Saturday, February 24, 2018

Book Review: 'Fish Also Go To Heaven' by Tammy Brown Elkeles

Nigerian born Israeli author Tammy Brown Elkeles lives in Tel Aviv. She earned a BA in chemistry and nutritional biochemistry and later studied advertising as well as interior design before studying playwriting and screenwriting. Currently she is assistant director for the documentary Cinema Egypt, assistant editor for a documentary on a rap group, and writer of a documentary for National Geographic. And now she returns to an early passion of writing children’s books. To date she has published seven successful children’s books.

In FISH ALSO GO TO HEAVEN she ably deals with that endless question children (and indeed sensitive adults) pose about life and death and the cycle that connects them. 5-year-old Ellie has a pet goldfish Fishie whom she adores – feeding him, talking to him, and watching his swimming antics in his fish bowl. Ellie even tended to be late for school, caring for Fishie, and when she arrived at school she regaled her friends with tales about Fishie. At home she tells Fishie everything – her infatuation with a boy named Neil, and other ideas. One night Ellie has a nightmare and when she awakened to share the dream with Fishie, he was motionless. Ellie shared the fact with hr mother who comforted her that Fishie likely needed medicine that she would buy for him. But sadly Fishie dies and in Ellie’s grief her mother reassures her that Fishie has gone to Fishie heaven where he will have friends and be happy – even if he goes to the highest pond of heaven. And there is the possibility that Fishie will come back to earth- the same inside, but perhaps different on the outside. Ellie and her mother go tot the pet store and there, lo and behold, is Fishie – back for Ellie!

The story is beautifully told with finesse and tenderness. The story is illustrated by Raquel Afonso whose images bring Tammy’s story to life visually. This is a very fine children’s book that children will enjoy reading and learn some very supportive facts of life. Grady Harp, September 15

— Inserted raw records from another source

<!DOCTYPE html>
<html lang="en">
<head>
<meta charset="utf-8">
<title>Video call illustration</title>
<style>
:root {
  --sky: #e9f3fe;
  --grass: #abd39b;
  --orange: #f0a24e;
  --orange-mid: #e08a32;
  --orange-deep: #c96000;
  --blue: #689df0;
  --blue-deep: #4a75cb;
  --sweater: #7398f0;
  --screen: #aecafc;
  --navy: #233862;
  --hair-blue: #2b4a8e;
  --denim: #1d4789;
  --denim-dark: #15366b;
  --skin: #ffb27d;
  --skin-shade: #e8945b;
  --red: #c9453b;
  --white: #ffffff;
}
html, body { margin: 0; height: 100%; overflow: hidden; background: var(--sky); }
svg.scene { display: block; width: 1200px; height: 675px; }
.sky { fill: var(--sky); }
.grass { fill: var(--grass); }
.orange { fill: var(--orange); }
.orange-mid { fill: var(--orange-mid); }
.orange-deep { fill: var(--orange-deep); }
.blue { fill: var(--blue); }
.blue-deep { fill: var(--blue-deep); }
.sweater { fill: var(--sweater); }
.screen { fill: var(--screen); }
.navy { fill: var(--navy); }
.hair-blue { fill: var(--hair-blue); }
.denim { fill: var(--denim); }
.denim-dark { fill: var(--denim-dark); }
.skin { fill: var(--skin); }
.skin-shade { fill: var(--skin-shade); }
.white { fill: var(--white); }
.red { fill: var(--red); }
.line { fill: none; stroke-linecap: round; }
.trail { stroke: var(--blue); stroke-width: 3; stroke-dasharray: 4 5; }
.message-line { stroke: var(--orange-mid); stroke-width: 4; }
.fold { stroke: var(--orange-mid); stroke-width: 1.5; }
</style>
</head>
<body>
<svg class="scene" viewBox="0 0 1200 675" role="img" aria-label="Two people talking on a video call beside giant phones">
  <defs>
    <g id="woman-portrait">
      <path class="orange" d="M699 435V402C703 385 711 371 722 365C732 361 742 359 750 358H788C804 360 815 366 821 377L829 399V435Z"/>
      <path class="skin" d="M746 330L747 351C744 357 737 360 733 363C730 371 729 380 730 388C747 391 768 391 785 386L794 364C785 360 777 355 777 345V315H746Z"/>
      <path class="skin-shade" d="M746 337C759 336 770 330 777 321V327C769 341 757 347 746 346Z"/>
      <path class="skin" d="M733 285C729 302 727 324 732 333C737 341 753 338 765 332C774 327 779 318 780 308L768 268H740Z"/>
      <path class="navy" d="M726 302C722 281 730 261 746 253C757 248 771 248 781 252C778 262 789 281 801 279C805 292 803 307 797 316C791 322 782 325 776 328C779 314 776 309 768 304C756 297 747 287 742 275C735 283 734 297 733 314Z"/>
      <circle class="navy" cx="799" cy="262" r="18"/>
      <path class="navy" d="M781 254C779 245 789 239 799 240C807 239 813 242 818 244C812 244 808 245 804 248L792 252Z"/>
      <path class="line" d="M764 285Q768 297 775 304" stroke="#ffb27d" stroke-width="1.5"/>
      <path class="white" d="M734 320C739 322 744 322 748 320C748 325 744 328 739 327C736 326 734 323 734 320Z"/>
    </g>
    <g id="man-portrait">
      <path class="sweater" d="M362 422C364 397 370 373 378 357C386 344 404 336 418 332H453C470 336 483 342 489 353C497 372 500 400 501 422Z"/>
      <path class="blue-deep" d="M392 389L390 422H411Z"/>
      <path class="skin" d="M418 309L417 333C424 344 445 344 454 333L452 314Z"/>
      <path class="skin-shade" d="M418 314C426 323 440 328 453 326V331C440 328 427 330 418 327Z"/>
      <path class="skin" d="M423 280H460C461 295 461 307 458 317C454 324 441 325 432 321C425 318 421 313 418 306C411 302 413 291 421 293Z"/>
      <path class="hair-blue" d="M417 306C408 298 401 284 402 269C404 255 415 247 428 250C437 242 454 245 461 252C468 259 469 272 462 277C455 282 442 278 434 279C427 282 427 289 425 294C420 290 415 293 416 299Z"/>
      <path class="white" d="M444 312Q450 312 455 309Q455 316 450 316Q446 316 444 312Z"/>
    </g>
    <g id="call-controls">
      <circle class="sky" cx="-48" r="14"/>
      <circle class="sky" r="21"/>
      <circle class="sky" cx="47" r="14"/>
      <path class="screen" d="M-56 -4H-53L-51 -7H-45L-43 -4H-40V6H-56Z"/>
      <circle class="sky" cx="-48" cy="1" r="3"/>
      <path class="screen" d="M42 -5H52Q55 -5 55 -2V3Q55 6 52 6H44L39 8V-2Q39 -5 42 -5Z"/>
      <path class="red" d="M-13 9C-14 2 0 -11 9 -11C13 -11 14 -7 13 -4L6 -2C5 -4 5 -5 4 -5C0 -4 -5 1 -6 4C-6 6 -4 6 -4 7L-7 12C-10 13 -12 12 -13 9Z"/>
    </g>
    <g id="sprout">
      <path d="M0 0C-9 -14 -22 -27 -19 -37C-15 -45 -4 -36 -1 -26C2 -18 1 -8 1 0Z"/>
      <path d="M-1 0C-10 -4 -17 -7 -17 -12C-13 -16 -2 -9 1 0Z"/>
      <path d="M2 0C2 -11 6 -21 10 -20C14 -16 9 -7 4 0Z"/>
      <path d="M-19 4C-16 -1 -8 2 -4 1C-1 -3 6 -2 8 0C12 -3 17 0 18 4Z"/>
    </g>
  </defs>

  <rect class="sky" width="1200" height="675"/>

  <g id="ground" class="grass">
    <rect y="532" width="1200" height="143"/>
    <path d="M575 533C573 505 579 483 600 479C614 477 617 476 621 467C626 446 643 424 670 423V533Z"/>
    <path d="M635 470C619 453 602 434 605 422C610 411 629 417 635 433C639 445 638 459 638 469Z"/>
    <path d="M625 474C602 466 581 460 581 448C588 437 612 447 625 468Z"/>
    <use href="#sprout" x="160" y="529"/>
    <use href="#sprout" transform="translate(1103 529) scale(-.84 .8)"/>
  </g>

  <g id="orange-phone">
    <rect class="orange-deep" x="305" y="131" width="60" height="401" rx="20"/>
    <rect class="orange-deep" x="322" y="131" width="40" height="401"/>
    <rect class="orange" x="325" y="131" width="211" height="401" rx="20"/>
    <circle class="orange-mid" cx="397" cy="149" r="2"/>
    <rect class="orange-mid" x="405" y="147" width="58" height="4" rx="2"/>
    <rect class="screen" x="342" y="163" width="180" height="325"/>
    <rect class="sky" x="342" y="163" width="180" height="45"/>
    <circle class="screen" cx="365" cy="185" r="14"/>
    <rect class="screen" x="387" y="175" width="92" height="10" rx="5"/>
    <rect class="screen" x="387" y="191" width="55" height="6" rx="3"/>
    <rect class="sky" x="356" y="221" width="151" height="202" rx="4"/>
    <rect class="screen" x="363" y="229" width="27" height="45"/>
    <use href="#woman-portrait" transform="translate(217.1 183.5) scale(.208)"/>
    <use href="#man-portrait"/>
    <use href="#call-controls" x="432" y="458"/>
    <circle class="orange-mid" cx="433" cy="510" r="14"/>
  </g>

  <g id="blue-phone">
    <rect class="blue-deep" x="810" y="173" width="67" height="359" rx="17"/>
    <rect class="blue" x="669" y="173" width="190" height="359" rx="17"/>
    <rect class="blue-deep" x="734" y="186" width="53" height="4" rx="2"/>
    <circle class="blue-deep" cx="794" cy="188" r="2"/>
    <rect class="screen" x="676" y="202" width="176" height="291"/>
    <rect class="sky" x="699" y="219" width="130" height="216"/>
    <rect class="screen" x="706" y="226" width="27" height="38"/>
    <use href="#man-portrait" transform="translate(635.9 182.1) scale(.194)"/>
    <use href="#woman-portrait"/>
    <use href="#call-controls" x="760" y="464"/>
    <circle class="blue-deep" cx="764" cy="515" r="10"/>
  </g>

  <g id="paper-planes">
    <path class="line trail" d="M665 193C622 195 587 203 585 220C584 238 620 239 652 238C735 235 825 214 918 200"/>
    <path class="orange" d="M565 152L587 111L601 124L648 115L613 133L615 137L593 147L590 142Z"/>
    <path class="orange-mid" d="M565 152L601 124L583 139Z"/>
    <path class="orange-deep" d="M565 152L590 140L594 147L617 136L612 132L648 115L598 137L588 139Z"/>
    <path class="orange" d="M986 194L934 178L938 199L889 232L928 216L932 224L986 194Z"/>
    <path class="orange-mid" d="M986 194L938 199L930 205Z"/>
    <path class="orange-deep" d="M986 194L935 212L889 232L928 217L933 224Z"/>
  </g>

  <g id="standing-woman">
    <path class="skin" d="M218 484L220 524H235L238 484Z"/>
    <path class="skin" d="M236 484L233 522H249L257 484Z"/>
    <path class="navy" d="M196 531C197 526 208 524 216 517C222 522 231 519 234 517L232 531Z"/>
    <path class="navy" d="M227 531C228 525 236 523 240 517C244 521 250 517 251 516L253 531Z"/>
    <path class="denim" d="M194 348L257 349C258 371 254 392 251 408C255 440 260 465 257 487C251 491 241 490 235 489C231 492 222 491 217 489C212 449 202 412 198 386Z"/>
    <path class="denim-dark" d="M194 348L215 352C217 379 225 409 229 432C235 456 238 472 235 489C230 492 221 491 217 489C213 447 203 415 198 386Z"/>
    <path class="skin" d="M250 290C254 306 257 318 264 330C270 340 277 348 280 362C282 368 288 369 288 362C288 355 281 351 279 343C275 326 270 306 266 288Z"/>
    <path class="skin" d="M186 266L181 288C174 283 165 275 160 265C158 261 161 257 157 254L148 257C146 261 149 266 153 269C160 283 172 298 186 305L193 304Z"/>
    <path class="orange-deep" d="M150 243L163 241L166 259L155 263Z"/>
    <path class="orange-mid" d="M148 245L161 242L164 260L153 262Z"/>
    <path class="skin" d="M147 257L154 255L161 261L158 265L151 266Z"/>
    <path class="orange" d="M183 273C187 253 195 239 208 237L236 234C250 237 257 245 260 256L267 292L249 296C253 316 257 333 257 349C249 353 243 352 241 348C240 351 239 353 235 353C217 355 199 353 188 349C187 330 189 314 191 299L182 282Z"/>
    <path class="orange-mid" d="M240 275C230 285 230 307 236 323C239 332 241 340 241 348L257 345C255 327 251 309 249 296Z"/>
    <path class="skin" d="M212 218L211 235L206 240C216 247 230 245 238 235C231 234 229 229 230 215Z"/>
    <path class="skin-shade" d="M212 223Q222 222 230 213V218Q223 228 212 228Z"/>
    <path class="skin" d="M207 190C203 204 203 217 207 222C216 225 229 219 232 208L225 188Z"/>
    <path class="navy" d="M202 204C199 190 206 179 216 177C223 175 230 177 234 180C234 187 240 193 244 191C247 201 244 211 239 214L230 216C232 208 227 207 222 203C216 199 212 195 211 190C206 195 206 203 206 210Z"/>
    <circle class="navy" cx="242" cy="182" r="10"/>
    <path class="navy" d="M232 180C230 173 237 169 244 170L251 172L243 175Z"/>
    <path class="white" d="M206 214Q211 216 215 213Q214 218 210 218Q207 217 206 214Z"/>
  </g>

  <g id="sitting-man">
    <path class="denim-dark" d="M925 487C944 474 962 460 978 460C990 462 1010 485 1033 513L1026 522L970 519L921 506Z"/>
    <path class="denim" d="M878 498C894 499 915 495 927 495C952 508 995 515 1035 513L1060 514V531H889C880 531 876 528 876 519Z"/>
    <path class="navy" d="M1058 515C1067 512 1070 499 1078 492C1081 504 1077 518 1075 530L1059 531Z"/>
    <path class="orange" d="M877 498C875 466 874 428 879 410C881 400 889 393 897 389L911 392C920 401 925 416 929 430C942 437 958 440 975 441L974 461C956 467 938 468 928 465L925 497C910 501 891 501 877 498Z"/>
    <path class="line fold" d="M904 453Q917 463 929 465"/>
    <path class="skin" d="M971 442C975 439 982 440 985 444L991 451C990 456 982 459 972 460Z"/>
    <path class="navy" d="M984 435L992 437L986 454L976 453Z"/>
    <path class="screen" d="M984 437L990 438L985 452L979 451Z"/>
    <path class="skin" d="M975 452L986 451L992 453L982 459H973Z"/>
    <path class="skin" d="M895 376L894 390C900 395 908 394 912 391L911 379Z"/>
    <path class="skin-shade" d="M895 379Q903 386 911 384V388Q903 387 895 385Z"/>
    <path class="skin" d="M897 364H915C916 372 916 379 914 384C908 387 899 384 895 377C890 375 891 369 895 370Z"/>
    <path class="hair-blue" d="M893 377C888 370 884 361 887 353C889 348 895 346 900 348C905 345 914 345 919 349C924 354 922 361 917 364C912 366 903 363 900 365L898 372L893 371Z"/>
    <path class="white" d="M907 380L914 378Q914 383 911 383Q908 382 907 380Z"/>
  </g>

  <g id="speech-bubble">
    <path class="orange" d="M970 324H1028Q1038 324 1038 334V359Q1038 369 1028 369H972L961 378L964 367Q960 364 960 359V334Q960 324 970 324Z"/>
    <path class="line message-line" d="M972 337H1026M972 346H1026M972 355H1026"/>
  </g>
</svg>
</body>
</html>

Editor's note: This review has been published with the permission of Grady Harp. Like what you read? Subscribe to the SFRB's free daily email notice so you can be up-to-date on our latest articles. Scroll up this page to the sign-up field on your right.